(Source texts of formatted documents)
━━━━━━━━━━

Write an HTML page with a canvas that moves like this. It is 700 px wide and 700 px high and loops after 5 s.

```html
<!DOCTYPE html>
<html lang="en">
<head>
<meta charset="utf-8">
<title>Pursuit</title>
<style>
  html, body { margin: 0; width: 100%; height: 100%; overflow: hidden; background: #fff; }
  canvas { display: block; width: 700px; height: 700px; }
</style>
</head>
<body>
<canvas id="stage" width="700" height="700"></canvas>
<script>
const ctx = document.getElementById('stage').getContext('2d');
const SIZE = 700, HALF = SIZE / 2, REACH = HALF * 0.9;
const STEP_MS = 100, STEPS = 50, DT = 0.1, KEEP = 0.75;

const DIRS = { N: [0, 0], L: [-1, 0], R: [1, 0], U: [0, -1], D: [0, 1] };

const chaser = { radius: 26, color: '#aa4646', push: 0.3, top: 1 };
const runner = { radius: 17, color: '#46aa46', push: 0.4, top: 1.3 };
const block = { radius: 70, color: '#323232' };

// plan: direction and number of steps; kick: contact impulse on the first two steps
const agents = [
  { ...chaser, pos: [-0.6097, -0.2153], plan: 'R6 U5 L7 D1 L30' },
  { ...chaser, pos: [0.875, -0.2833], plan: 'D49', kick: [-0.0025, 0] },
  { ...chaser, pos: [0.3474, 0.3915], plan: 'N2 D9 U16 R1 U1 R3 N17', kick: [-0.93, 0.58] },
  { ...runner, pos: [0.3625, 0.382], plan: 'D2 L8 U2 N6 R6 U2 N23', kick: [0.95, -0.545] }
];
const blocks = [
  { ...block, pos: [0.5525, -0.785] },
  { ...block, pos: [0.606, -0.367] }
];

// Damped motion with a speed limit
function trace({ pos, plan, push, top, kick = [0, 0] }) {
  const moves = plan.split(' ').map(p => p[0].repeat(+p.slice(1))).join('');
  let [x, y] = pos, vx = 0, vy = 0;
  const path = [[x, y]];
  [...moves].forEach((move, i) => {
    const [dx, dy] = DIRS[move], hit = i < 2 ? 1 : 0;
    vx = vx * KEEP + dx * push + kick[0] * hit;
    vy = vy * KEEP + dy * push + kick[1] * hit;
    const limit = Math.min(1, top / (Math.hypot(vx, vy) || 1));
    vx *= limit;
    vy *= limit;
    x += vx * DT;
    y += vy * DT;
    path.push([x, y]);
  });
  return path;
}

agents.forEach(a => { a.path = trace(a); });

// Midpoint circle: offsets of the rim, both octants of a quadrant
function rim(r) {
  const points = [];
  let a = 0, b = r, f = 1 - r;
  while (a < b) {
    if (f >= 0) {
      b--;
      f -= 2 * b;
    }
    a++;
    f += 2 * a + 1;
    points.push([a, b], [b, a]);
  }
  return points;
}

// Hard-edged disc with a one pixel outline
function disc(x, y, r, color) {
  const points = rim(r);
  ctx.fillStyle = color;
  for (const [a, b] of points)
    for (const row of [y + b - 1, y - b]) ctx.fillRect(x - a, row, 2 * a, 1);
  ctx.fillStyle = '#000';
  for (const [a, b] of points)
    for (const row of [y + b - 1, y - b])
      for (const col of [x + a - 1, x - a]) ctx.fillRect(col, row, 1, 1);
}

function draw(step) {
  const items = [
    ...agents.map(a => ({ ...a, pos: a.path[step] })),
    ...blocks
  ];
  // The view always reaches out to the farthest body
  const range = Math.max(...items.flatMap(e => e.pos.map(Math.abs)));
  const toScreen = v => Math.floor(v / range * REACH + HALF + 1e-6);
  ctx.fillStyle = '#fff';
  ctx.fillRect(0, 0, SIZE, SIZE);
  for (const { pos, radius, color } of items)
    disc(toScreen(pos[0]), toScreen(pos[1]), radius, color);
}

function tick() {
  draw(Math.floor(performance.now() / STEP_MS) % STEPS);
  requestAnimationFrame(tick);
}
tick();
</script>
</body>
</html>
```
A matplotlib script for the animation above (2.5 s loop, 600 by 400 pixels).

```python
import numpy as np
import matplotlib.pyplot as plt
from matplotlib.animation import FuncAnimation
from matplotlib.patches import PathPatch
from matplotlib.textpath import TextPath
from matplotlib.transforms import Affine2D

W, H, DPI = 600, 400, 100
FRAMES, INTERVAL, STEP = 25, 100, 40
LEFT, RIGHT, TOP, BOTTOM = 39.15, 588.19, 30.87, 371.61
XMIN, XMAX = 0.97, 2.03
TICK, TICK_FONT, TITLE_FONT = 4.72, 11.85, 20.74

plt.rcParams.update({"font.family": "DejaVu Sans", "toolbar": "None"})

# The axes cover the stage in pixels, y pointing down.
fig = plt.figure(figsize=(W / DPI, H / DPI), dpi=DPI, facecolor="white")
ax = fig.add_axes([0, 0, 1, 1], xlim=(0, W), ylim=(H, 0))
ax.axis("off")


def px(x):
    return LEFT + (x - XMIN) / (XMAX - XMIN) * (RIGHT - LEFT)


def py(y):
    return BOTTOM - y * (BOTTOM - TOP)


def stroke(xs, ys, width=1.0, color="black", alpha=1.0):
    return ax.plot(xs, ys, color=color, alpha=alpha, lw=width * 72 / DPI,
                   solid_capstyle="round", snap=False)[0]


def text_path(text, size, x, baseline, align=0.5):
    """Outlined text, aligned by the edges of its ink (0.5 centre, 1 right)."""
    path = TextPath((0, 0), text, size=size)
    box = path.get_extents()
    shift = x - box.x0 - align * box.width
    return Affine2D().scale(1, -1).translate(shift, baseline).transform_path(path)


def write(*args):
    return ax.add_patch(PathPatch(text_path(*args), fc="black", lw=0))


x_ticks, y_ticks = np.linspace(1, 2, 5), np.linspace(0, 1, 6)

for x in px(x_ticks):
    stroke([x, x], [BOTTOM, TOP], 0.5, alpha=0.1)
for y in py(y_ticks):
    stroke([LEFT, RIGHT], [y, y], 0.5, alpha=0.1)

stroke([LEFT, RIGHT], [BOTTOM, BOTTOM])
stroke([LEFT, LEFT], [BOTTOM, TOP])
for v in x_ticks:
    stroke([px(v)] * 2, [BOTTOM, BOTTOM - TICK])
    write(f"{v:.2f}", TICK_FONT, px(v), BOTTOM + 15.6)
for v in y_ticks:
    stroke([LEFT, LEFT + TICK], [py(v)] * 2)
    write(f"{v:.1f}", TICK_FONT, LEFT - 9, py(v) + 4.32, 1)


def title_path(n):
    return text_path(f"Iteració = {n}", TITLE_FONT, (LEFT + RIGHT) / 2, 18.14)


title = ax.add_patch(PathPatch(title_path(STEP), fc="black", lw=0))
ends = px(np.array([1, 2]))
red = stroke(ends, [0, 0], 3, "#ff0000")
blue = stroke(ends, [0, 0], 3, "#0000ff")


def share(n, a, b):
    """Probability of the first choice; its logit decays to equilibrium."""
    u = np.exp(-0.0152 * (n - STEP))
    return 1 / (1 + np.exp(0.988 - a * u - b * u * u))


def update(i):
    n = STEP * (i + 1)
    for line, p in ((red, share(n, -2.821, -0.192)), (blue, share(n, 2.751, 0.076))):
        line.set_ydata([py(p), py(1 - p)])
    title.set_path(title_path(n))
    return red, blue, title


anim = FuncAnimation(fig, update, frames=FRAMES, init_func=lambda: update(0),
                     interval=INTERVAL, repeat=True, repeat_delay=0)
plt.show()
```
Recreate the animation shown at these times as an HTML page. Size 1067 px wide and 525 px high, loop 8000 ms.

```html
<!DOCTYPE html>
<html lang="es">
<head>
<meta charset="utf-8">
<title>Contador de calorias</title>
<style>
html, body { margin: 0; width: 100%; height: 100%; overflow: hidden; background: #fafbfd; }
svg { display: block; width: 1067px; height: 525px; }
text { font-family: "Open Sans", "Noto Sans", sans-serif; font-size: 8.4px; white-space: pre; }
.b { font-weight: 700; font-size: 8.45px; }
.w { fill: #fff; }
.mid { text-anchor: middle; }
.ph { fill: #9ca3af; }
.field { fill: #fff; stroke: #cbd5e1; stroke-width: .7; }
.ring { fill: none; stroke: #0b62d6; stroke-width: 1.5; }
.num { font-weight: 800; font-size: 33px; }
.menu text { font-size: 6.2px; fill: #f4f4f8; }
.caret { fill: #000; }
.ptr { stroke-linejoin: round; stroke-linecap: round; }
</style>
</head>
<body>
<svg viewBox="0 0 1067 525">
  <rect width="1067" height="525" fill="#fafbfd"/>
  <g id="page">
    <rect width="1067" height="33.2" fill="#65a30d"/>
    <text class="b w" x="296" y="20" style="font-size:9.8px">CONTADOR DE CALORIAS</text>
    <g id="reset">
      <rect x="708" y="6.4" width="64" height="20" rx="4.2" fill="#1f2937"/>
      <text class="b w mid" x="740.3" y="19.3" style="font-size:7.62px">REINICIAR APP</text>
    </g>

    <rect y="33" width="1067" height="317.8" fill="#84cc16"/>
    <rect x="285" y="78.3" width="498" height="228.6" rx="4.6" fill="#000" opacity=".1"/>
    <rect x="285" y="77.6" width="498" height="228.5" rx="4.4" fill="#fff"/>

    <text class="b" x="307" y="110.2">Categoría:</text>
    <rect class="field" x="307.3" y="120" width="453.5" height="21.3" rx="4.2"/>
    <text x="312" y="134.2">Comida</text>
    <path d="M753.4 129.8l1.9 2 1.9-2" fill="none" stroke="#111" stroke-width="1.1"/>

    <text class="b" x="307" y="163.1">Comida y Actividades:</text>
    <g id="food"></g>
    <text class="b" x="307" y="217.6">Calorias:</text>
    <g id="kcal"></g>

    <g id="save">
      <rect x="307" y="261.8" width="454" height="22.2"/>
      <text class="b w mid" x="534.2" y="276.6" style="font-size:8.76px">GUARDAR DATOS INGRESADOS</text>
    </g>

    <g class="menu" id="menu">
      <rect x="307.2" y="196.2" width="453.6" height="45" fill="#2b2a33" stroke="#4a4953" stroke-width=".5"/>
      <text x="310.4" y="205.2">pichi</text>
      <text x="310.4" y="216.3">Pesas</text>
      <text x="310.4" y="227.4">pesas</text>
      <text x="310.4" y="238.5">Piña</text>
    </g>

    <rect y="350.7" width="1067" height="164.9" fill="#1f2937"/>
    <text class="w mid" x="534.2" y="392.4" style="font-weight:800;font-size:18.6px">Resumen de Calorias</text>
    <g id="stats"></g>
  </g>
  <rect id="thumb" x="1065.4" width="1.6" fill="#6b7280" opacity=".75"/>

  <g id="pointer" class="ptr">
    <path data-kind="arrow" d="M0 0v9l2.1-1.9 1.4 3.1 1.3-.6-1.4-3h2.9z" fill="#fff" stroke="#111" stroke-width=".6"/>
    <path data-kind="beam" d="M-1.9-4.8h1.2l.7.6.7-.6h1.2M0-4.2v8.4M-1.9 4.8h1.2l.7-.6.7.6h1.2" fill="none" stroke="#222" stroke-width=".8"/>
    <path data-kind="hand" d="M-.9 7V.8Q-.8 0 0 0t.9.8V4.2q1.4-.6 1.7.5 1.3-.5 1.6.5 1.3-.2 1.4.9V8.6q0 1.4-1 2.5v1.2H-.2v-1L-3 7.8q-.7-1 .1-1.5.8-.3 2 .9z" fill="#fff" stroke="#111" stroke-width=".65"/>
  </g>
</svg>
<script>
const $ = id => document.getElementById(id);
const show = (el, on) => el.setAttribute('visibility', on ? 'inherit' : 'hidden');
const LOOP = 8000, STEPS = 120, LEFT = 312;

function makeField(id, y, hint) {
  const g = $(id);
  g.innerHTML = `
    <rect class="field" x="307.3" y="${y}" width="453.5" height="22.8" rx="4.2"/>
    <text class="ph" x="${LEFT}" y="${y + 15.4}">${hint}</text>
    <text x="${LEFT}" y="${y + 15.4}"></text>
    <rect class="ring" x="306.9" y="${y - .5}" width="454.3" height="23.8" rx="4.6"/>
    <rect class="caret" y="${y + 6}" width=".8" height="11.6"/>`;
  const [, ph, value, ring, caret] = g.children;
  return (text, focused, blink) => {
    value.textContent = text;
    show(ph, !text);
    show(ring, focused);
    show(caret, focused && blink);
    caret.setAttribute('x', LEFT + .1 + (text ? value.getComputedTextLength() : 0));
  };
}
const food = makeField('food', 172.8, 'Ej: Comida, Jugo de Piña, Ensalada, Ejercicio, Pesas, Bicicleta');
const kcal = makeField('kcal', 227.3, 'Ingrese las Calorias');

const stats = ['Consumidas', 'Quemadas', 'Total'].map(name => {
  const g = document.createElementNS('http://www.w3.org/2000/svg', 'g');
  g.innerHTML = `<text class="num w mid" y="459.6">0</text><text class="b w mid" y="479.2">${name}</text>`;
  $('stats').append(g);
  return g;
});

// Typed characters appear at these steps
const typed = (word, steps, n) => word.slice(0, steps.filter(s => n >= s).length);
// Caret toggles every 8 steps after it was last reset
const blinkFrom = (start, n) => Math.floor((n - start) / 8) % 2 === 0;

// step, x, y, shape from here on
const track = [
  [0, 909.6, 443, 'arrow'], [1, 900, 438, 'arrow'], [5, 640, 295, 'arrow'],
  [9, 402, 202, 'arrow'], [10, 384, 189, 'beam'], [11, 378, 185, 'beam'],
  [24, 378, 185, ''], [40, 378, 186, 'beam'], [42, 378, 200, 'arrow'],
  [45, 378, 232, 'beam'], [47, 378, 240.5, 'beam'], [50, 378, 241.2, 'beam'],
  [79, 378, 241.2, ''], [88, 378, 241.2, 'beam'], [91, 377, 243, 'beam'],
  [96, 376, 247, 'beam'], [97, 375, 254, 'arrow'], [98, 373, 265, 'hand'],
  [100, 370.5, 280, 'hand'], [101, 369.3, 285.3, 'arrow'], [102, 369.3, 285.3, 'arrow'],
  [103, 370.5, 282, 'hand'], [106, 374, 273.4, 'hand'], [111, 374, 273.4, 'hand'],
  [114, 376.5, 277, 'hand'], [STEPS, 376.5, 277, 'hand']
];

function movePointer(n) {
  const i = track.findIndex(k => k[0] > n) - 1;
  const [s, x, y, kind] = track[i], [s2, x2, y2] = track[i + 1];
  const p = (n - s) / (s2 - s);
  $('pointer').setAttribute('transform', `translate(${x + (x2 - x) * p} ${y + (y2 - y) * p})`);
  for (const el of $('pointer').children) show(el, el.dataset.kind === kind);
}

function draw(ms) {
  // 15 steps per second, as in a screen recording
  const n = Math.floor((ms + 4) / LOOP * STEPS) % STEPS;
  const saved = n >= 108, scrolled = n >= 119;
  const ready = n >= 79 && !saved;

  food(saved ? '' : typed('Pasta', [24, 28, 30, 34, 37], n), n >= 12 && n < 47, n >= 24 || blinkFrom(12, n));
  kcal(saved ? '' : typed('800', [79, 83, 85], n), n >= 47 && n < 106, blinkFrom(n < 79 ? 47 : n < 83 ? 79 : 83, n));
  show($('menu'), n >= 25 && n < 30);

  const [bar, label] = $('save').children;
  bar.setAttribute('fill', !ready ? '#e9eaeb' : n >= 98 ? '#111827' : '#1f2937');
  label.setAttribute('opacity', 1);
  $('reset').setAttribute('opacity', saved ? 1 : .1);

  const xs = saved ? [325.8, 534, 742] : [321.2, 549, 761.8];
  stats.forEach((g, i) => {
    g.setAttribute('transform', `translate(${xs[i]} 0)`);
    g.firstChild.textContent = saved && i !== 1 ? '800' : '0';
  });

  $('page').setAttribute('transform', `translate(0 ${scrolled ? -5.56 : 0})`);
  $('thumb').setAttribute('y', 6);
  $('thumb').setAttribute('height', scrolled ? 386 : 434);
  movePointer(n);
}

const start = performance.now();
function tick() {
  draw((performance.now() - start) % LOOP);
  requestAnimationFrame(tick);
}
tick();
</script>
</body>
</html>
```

━━━━━━━━━━

→ **Assignment**
Read the entries above and find each line holding the word "draw". Copy it out.

→ **Solution for this exercise**
function draw(step) {
  draw(Math.floor(performance.now() / STEP_MS) % STEPS);
function draw(ms) {
  draw((performance.now() - start) % LOOP);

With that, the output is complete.